[2] The Material Queer, ed. Morton, Donald E., (Virginia: Westview Press. 1996).  By Monique Wittig. 208.

[3] The Urban Geography Reader, eds. Fyfe, Nicholas R. and Kenny Judith T., (Kentucky: Routledge. 2005). (Re)negotiating the ‘Heterosexual Street’, By Gill Valentine, 147.

[4] This block quote is actually from the Valentine article.  The original quote is taken from Judith Butler, Gender Trouble (New York and London: Routledge, 1990), 22-3.

[5] Charlotte A. Kunkel, Joyce McCarl Nielson and Glenda Walden, “Gendered Heteronormativity: Empirical Illustrations in Everyday Life,” The Sociological Quarterly 41-2 (2000): 283.
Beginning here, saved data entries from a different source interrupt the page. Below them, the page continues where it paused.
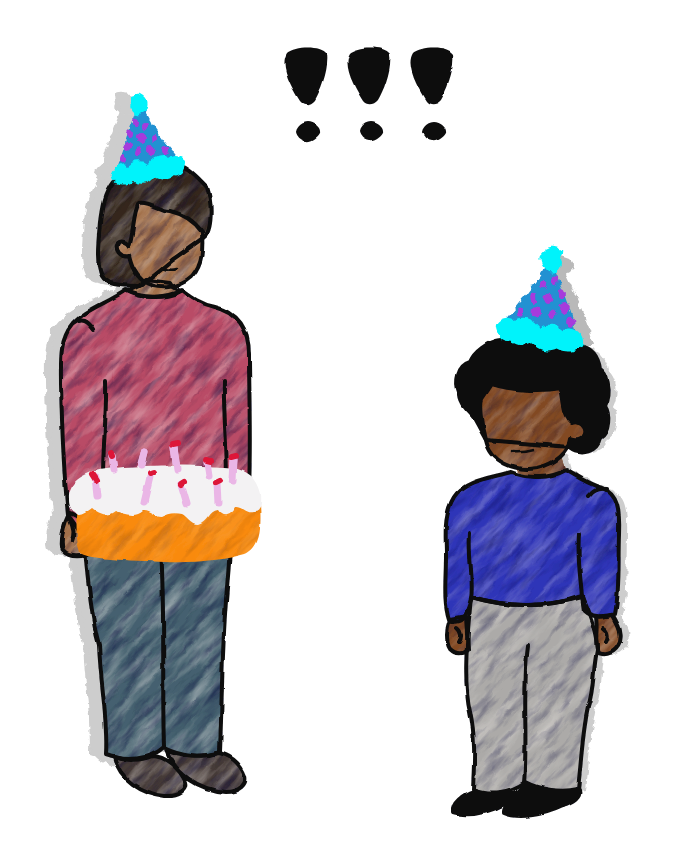
<!DOCTYPE html>
<html lang="en">
<head>
<meta charset="utf-8">
<title>Birthday party</title>
<style>
:root{--paper:#fff;--ink:#0b0b0d;--shadow:#cdcdcd;--shadow-dark:#b9b9b9;--skin-adult:#a3714b;--skin-child:#824a24;--hair:#34271d;--pink:#b94b66;--teal:#45616f;--shoe:#453a37;--blue:#2f35b8;--grey:#acaaa8;--cake:#f98a0c;--icing:#f3f2f3;--candle:#eab6e6;--flame:#dd1738;--cyan:#00f3fb;--cone:#2191d2;--dots:#a63bdc}
html,body{margin:0;background:var(--paper);overflow:hidden}
svg{display:block;width:676px;height:864px}
.ink{stroke:var(--ink);stroke-width:4;stroke-linejoin:round;stroke-linecap:round}
.line{fill:none}
.skin-adult{fill:var(--skin-adult)}
.skin-child{fill:var(--skin-child)}
.hair{fill:var(--hair)}
.pink{fill:var(--pink)}
.teal{fill:var(--teal)}
.shoe{fill:var(--shoe)}
.blue{fill:var(--blue)}
.grey{fill:var(--grey)}
.black{fill:var(--ink)}
.shadow{fill:var(--shadow)}
.shadow-dark{fill:var(--shadow-dark)}
.cake{fill:var(--cake)}
.icing{fill:var(--icing)}
.cyan{fill:var(--cyan)}
.cone{fill:var(--cone)}
.dots{fill:var(--dots)}
.candle{fill:none;stroke:var(--candle);stroke-width:7;stroke-linecap:round}
.flame{fill:none;stroke:var(--flame);stroke-width:6;stroke-linecap:round}
</style>
</head>
<body>
<svg viewBox="0 0 676 864" role="img" aria-label="Two people in party hats, one carrying a birthday cake, under three exclamation marks">
<defs>
  <filter id="wobble" x="-5%" y="-5%" width="110%" height="110%">
    <feTurbulence type="fractalNoise" baseFrequency=".05" numOctaves="2" seed="4"/>
    <feDisplacementMap in="SourceGraphic" scale="4" xChannelSelector="R" yChannelSelector="G"/>
  </filter>
  <filter id="torn" x="-5%" y="-5%" width="110%" height="110%">
    <feTurbulence type="fractalNoise" baseFrequency=".12" numOctaves="2" seed="9"/>
    <feDisplacementMap in="SourceGraphic" scale="7" xChannelSelector="R" yChannelSelector="G"/>
  </filter>
  <filter id="light-grain" x="0" y="0" width="100%" height="100%">
    <feTurbulence type="fractalNoise" baseFrequency=".018 .09" numOctaves="4" seed="7"/>
    <feColorMatrix values="0 0 0 0 1  0 0 0 0 .96  0 0 0 0 .92  1.9 0 0 0 -.78"/>
  </filter>
  <filter id="dark-grain" x="0" y="0" width="100%" height="100%">
    <feTurbulence type="fractalNoise" baseFrequency=".03 .13" numOctaves="4" seed="21"/>
    <feColorMatrix values="0 0 0 0 0  0 0 0 0 0  0 0 0 0 .04  2 0 0 0 -.88"/>
  </filter>

  <path id="mark" d="M287 53C295 46 321 45 327 54C329 69 321 90 315 100C311 105 304 106 300 101C292 88 279 66 287 53ZM296 132C297 126 303 122 308 122C315 122 321 128 320 133C317 138 311 142 306 141C300 140 297 136 296 132Z"/>

  <path id="adult-hair" d="M113 182C104 194 102 206 100 222C98 245 96 264 102 276C108 287 125 285 140 286L172 260L203 238C213 232 212 202 207 187C197 177 187 164 170 164C150 165 125 172 113 182Z"/>
  <path id="adult-face" d="M139 203C150 201 160 211 170 211C183 214 195 222 202 232C203 250 203 264 192 277C178 290 155 290 143 281C133 272 131 264 129 256C121 258 114 250 118 243C121 240 127 242 129 246C134 232 133 212 139 203Z"/>
  <path id="adult-neck" d="M146 280C141 286 134 289 126 291C140 299 168 299 181 291C174 289 171 286 170 283Z"/>
  <path id="adult-top" d="M126 290C108 303 85 309 72 325C59 340 61 362 61 384C62 430 63 465 68 515L86 540L236 540L249 490C251 440 249 390 249 355C249 326 236 312 215 307C200 304 190 296 182 290C165 299 140 299 126 290Z"/>
  <path id="adult-hand" d="M70 513C63 523 60 543 63 551C68 557 79 557 88 555L84 520Z"/>
  <path id="adult-trousers" d="M85 550C89 590 92 620 99 645C101 690 108 718 106 755C125 762 150 760 164 747C180 755 205 759 220 752C222 700 222 650 226 600L230 550Z"/>
  <path id="adult-shoes" d="M115 757C120 780 140 793 165 796C179 797 188 790 186 783C180 768 165 756 152 756C140 761 126 761 115 757ZM166 749C175 775 200 790 225 792C240 792 247 784 245 776C240 762 228 754 218 753C200 758 180 756 166 749Z"/>

  <path id="child-hair" d="M500 340C487 342 474 352 470 362C457 366 455 382 459 392C458 404 470 412 474 418L486 440L570 447C582 456 597 450 600 438C610 432 610 414 605 406C613 390 606 372 600 369C598 355 590 348 581 346C560 338 525 334 500 340Z"/>
  <path id="child-face" d="M492 384C510 390 540 392 560 388C563 400 562 416 572 423C578 420 586 427 584 434C582 440 576 440 571 438C569 452 556 464 537 468C515 472 490 462 486 440C482 425 480 404 482 399Z"/>
  <path id="child-neck" d="M514 464L518 472C532 478 551 478 565 470L560 452Z"/>
  <path id="child-top" d="M511 472C490 478 465 480 454 497C443 515 446 535 446 555C446 580 443 600 449 619C455 624 463 622 466 614L472 597C505 607 545 609 582 596L584 611C590 617 605 618 615 614C620 590 618 560 619 535C620 510 618 494 602 488C588 484 576 476 566 470C550 479 528 479 511 472Z"/>
  <path id="child-hands" d="M450 619C446 630 446 643 450 649C456 655 464 654 468 650L466 616ZM596 617C598 630 594 645 598 653C606 656 616 653 620 642C623 630 616 622 613 615Z"/>
  <path id="child-trousers" d="M471 597C467 640 463 680 470 712C476 740 474 765 473 789C490 796 512 792 525 782C540 790 562 793 578 789C582 755 582 735 588 707C594 690 593 670 597 650C597 630 588 612 582 597C545 608 505 607 471 597Z"/>
  <path id="child-shoes" d="M474 791C462 795 452 803 453 812C470 818 500 812 522 791C510 793 490 796 474 791ZM525 783C518 795 503 804 504 813C520 820 545 814 562 806C574 803 581 797 579 790C560 793 540 792 525 783Z"/>

  <path id="hat-cone" d="M138 108C131 126 122 148 117 168L180 160C168 146 150 124 143 108Z"/>
  <path id="hat-trim" d="M130 96C134 92 145 93 147 100C149 106 145 112 141 115C135 117 128 110 131 105ZM112 174C113 167 122 162 128 166C134 160 143 160 148 164C154 155 164 153 169 157C176 152 186 157 185 164C184 172 179 177 173 175C167 181 158 180 154 177C147 186 138 184 134 182C126 187 109 185 112 174Z"/>
  <g id="hat">
    <use href="#hat-cone" class="cone"/>
    <g class="dots">
      <ellipse cx="136" cy="122" rx="3" ry="4"/><ellipse cx="145" cy="126" rx="3" ry="4"/><ellipse cx="130" cy="134" rx="3" ry="4"/><ellipse cx="141" cy="138" rx="4" ry="5"/><ellipse cx="154" cy="138" rx="3" ry="4"/><ellipse cx="127" cy="147" rx="4" ry="5"/><ellipse cx="138" cy="152" rx="3" ry="5"/><ellipse cx="151" cy="150" rx="4" ry="5"/><ellipse cx="165" cy="150" rx="3" ry="4"/><ellipse cx="122" cy="159" rx="3" ry="4"/>
    </g>
    <use href="#hat-trim" class="cyan"/>
  </g>

  <g id="adult-outline">
    <use href="#hat-cone"/><use href="#hat-trim"/><use href="#adult-hair"/><use href="#adult-neck"/><use href="#adult-top"/><use href="#adult-hand"/><use href="#adult-trousers"/>
  </g>
  <g id="child-outline">
    <use href="#child-hair"/><use href="#child-neck"/><use href="#child-top"/><use href="#child-hands"/><use href="#child-trousers"/>
  </g>

  <path id="cake-base" d="M74 502C79 520 74 536 80 552C88 560 130 560 165 562C195 563 225 560 245 554C258 548 262 535 260 505L210 490L110 490Z"/>
  <path id="cake-icing" d="M68 500C67 486 78 476 95 471C125 464 190 465 225 467C250 469 258 480 261 494C262 506 260 512 254 512C246 514 243 506 236 507C230 518 221 517 217 510C208 511 207 522 198 524C190 524 187 516 182 514C174 512 168 514 162 517C154 517 150 510 143 511C136 518 124 514 116 511C108 518 98 513 92 508C84 514 78 518 74 512C70 510 68 506 68 500Z"/>

  <clipPath id="adult-fabric">
    <use href="#adult-hair"/><use href="#adult-face"/><use href="#adult-neck"/><use href="#adult-top"/><use href="#adult-hand"/><use href="#adult-trousers"/><use href="#adult-shoes"/>
  </clipPath>
  <clipPath id="child-fabric">
    <use href="#child-face"/><use href="#child-neck"/><use href="#child-top"/><use href="#child-hands"/><use href="#child-trousers"/>
  </clipPath>
  <clipPath id="cake-fabric"><use href="#cake-base"/></clipPath>
  <g id="grain">
    <rect x="-400" y="-400" width="800" height="800" transform="rotate(-48)" filter="url(#light-grain)" opacity=".48"/>
    <rect x="-400" y="-400" width="800" height="800" transform="rotate(-48)" filter="url(#dark-grain)" opacity=".5"/>
  </g>
</defs>

<rect class="paper" width="676" height="864" fill="#fff"/>

<g id="exclamation" class="black" filter="url(#wobble)">
  <use href="#mark"/><use href="#mark" x="63"/><use href="#mark" x="126"/>
</g>

<g id="adult">
  <g filter="url(#torn)">
    <use href="#adult-outline" class="shadow" x="-16" y="-1"/>
    <use href="#adult-outline" class="shadow" x="-10" y="0"/>
    <path class="shadow" d="M88 690L90 745Q96 764 118 766L112 690Z"/>
  </g>
  <g filter="url(#wobble)">
    <use href="#adult-shoes" class="shoe"/>
    <use href="#adult-trousers" class="teal"/>
    <use href="#adult-hand" class="skin-adult"/>
    <use href="#adult-neck" class="skin-adult"/>
    <use href="#adult-top" class="pink"/>
    <use href="#adult-hair" class="hair"/>
    <use href="#adult-face" class="skin-adult"/>
    <g clip-path="url(#adult-fabric)"><use href="#grain" x="155" y="480"/></g>
    <g class="ink line">
      <use href="#adult-shoes"/><use href="#adult-trousers"/><use href="#adult-hand"/><use href="#adult-neck"/><use href="#adult-top"/><use href="#adult-hair"/><use href="#adult-face"/>
      <path d="M161 550C165 610 162 690 164 747M106 381C107 412 103 440 103 480M224 381C223 412 227 440 227 480M73 324C82 317 88 321 94 330M70 520C73 527 75 533 72 541"/>
      <path d="M162 268Q169 271 176 269" stroke-width="2.5"/>
    </g>
  </g>
  <use href="#hat" filter="url(#torn)"/>
</g>

<g id="cake" filter="url(#wobble)">
  <use href="#cake-base" class="cake"/>
  <g clip-path="url(#cake-fabric)" opacity=".35"><use href="#grain" x="170" y="520"/></g>
  <g class="candle"><path d="M112 456L114 471M144 453L140 467M174 446L177 470M207 462L209 476M234 459L232 482"/></g>
  <use href="#cake-icing" class="icing"/>
  <g class="candle">
    <path d="M112 456L114 470M144 453L141 465M174 447L177 470M207 462L209 475M234 460L233 481M96 478L98 496M150 477L144 503M181 484L187 504M217 484L218 503"/>
  </g>
  <g class="flame">
    <path d="M111 453L112 456M173 444L178 443M206 460L210 461M232 457L236 456M93 475L97 481M150 474L153 473M181 484L184 482M216 483L220 481"/>
  </g>
</g>

<g id="child">
  <g filter="url(#torn)">
    <use href="#child-outline" class="shadow" x="8" y="1"/>
    <path class="shadow-dark" d="M552 253L572 260Q577 266 570 272L566 274C576 295 588 322 594 345L560 345Z"/>
  </g>
  <g filter="url(#wobble)">
    <use href="#child-shoes" class="black"/>
    <use href="#child-trousers" class="grey"/>
    <use href="#child-hands" class="skin-child"/>
    <use href="#child-neck" class="skin-child"/>
    <use href="#child-top" class="blue"/>
    <use href="#child-hair" class="black"/>
    <use href="#child-neck" class="skin-child"/>
    <use href="#child-face" class="skin-child"/>
    <g clip-path="url(#child-fabric)" opacity=".75"><use href="#grain" x="535" y="600"/></g>
    <g class="ink line">
      <use href="#child-shoes"/><use href="#child-trousers"/><use href="#child-hands"/><use href="#child-top"/><use href="#child-hair"/><use href="#child-face"/>
      <path d="M528 645C522 690 528 740 524 783M470 534C468 560 474 580 471 598M579 534C577 560 581 580 582 597M589 496C594 489 601 488 607 489M457 628C462 632 462 638 459 642M603 628C608 631 609 637 606 642"/>
      <path d="M513 451Q523 452 534 449" stroke-width="2.5"/>
    </g>
  </g>
  <g filter="url(#torn)"><use href="#hat" transform="matrix(-1.19 0 0 1.14 716 141)"/></g>
</g>
</svg>
</body>
</html>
[6] Shulamith Firestone, The Dialectic of Sex (New York: Morrow and Company, 1970), 12. – The actual quote is “the tyranny of the biological family would be broken” – in context of removing the gendered role of reproduction from the woman hence destroying the gendered division of labour and erasing one of the pillars of the gendered construction of society.

[7] Anne-Marie Ambert, Changing Families: Relationships in Context (Toronto: Pearson Education, 2006), 302-304.

[8] “Family Guy Quotations.” Wikipedia.  Accessed May 31, 2009.  http: //en.wikiquote.org/wiki/Family_Guy/Season_4

[9] Materialist Feminism, eds. Hennessy, R. and Ingraham C., (New York: Routledge. 1997).   Not for Lesbians only. By Charlotte Bunch, 56.

[10] In theory.

[11] Family Guy Season 4 Episode 9.

[12] Charlotte A. Kunkel, Joyce McCarl Nielson and Glenda Walden, “Gendered Heteronormativity: Empirical Illustrations in Everyday Life,” The Sociological Quarterly 41-2 (2000): 288.  – the idea of Heterogenderization.

[13] Anne-Marie Ambert, Changing Families: Relationships in Context (Toronto: Pearson Education, 2006), 332-335.

[14] “Family Guy.” Wikipedia.  Accessed May 31, 2009.  http://en.wikipedia.org/wiki/Family_Guy.

[15] The Material Queer, ed., Morton, Donald E., (Virginia: Westview Press, 1996).  The Straight Mind. By Monique Wittig, 210.

[16] Edward S. Herman and Noam Chomsky, Manufacturing Consent: The Political Economy of the Mass Media (New York: Pantheon Books, 2002), 1.

[17] Charlotte A. Kunkel, Joyce McCarl Nielson and Glenda Walden, “Gendered Heteronormativity: Empirical Illustrations in Everyday Life,” The Sociological Quarterly 41-2 (2000): 289 – Compare with the hetero/homo binary self regulation that the article discusses.

[18] The Urban Geography Reader, eds. Fyfe, Nicholas R. and Kenny Judith T., (Kentucky: Routledge. 2005).  (Re)negotiating the ‘Heterosexual Street’, By Gill Valentine, 146.

[19] Charlotte A. Kunkel, Joyce McCarl Nielson and Glenda Walden, “Gendered Heteronormativity: Empirical Illustrations in Everyday Life,” The Sociological Quarterly 41-2 (2000): 292. – The article also includes the conflation of gender and sexuality as well as the marginlization of of minority groups.

[20] Becoming aware of the accepted norms is the first step.  Feminist and queer scholars lead the way in regards to gender issues, with their analysis of Patriarchy and patriarchal structures so we might challenge the inequality and injustice that are endemic to the structure of our society.